Cosmetic mogul Charles Wang looses his millions, his home, and his company in the 2008 economic crash. He gathers his distant family members for a road-trip from LA to outstate New York to crash in his eldest daughter’s farmhouse in this family road trip/ wealth teardown/ immigrant story by Jade Chang.
I’m not sure I’ve ever read a riches-to-rags story. Throughout WvtW, various Wang family members detail brand names, fancy friends, and prestigious institutions that they can no longer access because they are suddenly poor. And it was impossible for me to care. Empathizing with a family of millionaires is hard enough, but most of the members of this family are conceited or blind to their privilege. What Chang handles brilliantly is the slow shift from wealthy people mourning over their wealth, to a relateable family taking stock of what is left when it all crashes down.
“She said the only true thing I’ve ever heard anyone say about their mom dying. . . We were trying to joke about it, because that’s what nobody else ever does, right? And then she looked up at me, and said, ‘That bitch just keeps on dying.’”
Charles’ self-confidence and determination shift from obnoxious to inspiring. His wife Barbara, who initially seems like a gold-digger, realizes she really does love Charles. The teen and adult children struggle to find their identity when they are no longer rich or famous. The Wangs, who loose everything and must start over, emphasize the struggle of early-generation immigrants even as they challenge common stereotypes. While their struggles are inextricable from the immigrant experience, the themes of identity, purpose, risk, and home are universal and really make this book stand out.

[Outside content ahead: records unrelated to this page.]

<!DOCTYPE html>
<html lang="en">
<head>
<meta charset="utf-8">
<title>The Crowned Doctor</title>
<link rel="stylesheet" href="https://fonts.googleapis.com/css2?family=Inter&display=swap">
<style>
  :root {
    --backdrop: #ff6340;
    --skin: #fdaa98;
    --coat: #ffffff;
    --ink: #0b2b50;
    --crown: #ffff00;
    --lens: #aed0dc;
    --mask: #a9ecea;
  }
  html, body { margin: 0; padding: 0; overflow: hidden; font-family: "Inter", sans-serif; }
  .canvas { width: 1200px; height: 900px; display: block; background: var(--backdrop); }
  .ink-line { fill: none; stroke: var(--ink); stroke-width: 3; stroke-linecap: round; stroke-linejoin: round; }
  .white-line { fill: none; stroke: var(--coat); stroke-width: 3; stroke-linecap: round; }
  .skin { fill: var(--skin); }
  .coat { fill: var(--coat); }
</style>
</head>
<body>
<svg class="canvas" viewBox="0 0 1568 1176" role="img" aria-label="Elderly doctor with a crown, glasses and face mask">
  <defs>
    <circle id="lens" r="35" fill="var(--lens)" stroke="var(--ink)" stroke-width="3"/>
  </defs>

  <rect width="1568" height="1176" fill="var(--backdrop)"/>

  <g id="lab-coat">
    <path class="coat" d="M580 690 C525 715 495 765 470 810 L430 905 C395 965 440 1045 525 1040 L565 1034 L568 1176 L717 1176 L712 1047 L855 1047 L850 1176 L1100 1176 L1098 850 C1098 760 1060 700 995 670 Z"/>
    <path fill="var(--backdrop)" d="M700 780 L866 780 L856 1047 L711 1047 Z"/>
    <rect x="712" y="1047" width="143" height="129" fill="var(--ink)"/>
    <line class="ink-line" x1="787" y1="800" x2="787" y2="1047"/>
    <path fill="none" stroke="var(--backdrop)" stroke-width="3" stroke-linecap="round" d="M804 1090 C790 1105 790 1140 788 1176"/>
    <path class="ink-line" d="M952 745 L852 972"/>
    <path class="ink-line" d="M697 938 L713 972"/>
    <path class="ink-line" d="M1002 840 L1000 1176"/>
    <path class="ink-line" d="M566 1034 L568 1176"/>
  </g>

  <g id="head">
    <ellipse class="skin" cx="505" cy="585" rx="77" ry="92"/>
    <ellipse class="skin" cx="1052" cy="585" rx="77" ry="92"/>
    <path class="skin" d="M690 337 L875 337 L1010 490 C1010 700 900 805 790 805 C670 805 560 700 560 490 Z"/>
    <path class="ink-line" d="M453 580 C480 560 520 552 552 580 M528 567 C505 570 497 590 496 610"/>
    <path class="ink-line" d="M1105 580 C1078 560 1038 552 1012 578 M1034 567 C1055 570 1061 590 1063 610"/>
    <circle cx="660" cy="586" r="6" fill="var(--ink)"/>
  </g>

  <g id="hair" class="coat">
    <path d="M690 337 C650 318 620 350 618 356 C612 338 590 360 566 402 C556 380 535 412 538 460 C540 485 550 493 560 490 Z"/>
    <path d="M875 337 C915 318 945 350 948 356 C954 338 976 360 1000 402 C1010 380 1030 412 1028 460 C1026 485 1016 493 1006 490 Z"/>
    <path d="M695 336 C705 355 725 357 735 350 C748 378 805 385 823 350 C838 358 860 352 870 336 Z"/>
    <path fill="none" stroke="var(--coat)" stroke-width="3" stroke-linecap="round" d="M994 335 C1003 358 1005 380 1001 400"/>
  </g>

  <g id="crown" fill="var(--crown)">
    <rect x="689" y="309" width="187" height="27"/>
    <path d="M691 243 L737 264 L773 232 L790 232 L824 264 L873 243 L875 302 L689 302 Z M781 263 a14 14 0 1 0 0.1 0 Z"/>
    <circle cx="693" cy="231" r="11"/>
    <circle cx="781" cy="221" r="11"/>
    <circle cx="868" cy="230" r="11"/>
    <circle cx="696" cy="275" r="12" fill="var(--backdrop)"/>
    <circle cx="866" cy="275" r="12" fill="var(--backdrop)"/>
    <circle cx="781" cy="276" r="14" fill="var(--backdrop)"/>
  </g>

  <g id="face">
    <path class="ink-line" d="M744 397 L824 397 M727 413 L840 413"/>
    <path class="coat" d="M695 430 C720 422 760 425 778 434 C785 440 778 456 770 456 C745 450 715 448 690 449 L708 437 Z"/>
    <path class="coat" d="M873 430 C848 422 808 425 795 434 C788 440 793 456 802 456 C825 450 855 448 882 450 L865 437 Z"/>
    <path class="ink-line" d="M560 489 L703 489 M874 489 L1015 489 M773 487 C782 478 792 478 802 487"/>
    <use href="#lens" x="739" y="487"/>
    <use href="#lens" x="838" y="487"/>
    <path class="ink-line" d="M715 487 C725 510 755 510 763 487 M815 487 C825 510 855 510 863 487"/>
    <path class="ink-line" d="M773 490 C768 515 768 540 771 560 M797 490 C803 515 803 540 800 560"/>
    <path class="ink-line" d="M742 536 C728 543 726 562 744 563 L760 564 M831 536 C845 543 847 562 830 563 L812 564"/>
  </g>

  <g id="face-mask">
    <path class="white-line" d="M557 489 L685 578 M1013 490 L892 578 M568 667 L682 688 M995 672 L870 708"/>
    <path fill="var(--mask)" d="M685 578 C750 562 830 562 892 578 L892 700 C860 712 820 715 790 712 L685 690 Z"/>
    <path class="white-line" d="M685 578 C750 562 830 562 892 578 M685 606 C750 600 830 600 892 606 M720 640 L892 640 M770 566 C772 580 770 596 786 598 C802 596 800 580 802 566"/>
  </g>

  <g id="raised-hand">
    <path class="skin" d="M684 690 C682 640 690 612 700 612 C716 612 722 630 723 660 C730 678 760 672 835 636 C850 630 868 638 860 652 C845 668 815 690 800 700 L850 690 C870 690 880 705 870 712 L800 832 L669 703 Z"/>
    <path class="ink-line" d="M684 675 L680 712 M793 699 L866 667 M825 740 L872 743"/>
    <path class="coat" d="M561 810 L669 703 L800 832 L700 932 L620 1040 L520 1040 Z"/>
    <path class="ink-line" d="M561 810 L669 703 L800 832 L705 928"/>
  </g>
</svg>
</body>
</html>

“As many Chinas as there were, there were that many Charleses as well. Every immigrant is the person he might have been and the person he is, and his homeland is at once the place it would have been to him from the inside and the place it must be to him from the outside.”